══ AVAILABLE DATA ══
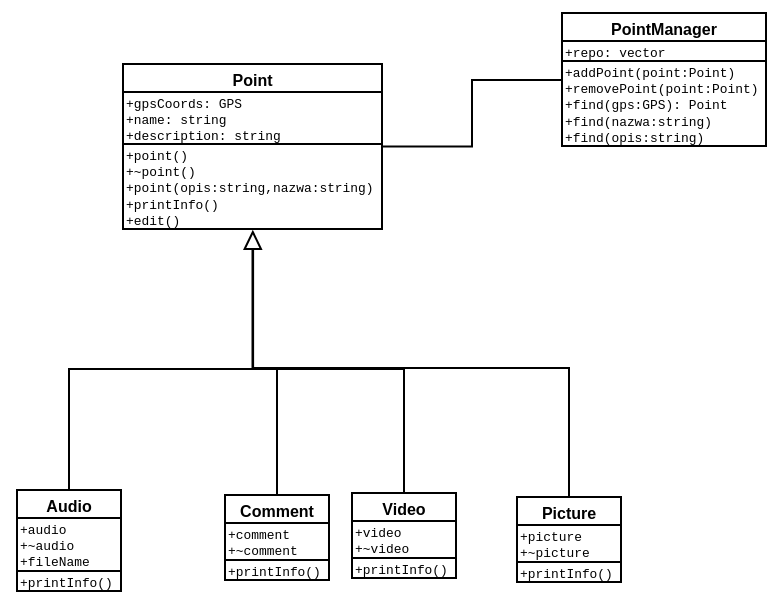
<!DOCTYPE html>
<html lang="en">
<head>
<meta charset="utf-8">
<title>Point class diagram</title>
<style>
  :root {
    --ink: #000;
    --paper: #fff;
    --stroke: 2px;
  }
  * { box-sizing: border-box; margin: 0; padding: 0; }
  html, body { width: 784px; height: 604px; overflow: hidden; background: var(--paper); }
  .diagram { position: relative; width: 784px; height: 604px; overflow: hidden; color: var(--ink); }
  .connectors {
    position: absolute; inset: 0; display: block;
    fill: none; stroke: var(--ink); stroke-width: 2;
  }
  .class {
    position: absolute;
    display: grid;
    grid-template-rows: 26px var(--fields) var(--methods);
    width: 106px;
    border: var(--stroke) solid var(--ink);
  }
  .class h2 {
    display: flex; align-items: center; justify-content: center;
    padding-top: 5px;
    font: bold 16px/18px "Liberation Sans", Arial, sans-serif;
  }
  .class ul {
    min-height: 0;
    padding: 4px 0 0 2px;
    border-top: var(--stroke) solid var(--ink);
    list-style: none;
    font: 12.9px/16.2px "Liberation Mono", "Courier New", monospace;
    white-space: nowrap;
  }
  .point { left: 122px; top: 63px; width: 261px; --fields: 52px; --methods: 85px; }
  .point-manager { left: 561px; top: 12px; width: 206px; --fields: 20px; --methods: 85px; }
  .audio { left: 16px; top: 489px; --fields: 53px; --methods: 20px; }
  .comment { left: 224px; top: 494px; --fields: 37px; --methods: 20px; }
  .video { left: 351px; top: 492px; --fields: 37px; --methods: 20px; }
  .picture { left: 516px; top: 496px; --fields: 37px; --methods: 20px; }
</style>
</head>
<body>
<main class="diagram">
  <svg class="connectors" width="784" height="604" viewBox="0 0 784 604" aria-hidden="true">
    <polyline class="association" points="383,146.5 472,146.5 472,80 562,80"/>
    <g class="inheritance">
      <polyline points="69,490 69,369 253,369"/>
      <polyline points="277,495 277,369 253,369"/>
      <polyline points="404,493 404,369 253,369"/>
      <polyline points="569,497 569,368 253,368"/>
      <line x1="252.8" y1="249" x2="252.8" y2="369" stroke-width="2.6"/>
      <polygon points="252.8,232 261,249 244.6,249"/>
    </g>
  </svg>

  <section class="class point">
    <h2>Point</h2>
    <ul>
      <li>+gpsCoords: GPS</li>
      <li>+name: string</li>
      <li>+description: string</li>
    </ul>
    <ul>
      <li>+point()</li>
      <li>+~point()</li>
      <li>+point(opis:string,nazwa:string)</li>
      <li>+printInfo()</li>
      <li>+edit()</li>
    </ul>
  </section>

  <section class="class point-manager">
    <h2>PointManager</h2>
    <ul>
      <li>+repo: vector</li>
    </ul>
    <ul>
      <li>+addPoint(point:Point)</li>
      <li>+removePoint(point:Point)</li>
      <li>+find(gps:GPS): Point</li>
      <li>+find(nazwa:string)</li>
      <li>+find(opis:string)</li>
    </ul>
  </section>

  <section class="class audio">
    <h2>Audio</h2>
    <ul>
      <li>+audio</li>
      <li>+~audio</li>
      <li>+fileName</li>
    </ul>
    <ul>
      <li>+printInfo()</li>
    </ul>
  </section>

  <section class="class comment">
    <h2>Comment</h2>
    <ul>
      <li>+comment</li>
      <li>+~comment</li>
    </ul>
    <ul>
      <li>+printInfo()</li>
    </ul>
  </section>

  <section class="class video">
    <h2>Video</h2>
    <ul>
      <li>+video</li>
      <li>+~video</li>
    </ul>
    <ul>
      <li>+printInfo()</li>
    </ul>
  </section>

  <section class="class picture">
    <h2>Picture</h2>
    <ul>
      <li>+picture</li>
      <li>+~picture</li>
    </ul>
    <ul>
      <li>+printInfo()</li>
    </ul>
  </section>
</main>
</body>
</html>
═══
PROBLEM REQUIREMENTS - For the word "width", count how many lines of the entries contain it; give the number and nothing more.

RESULT OF THIS TASK - 8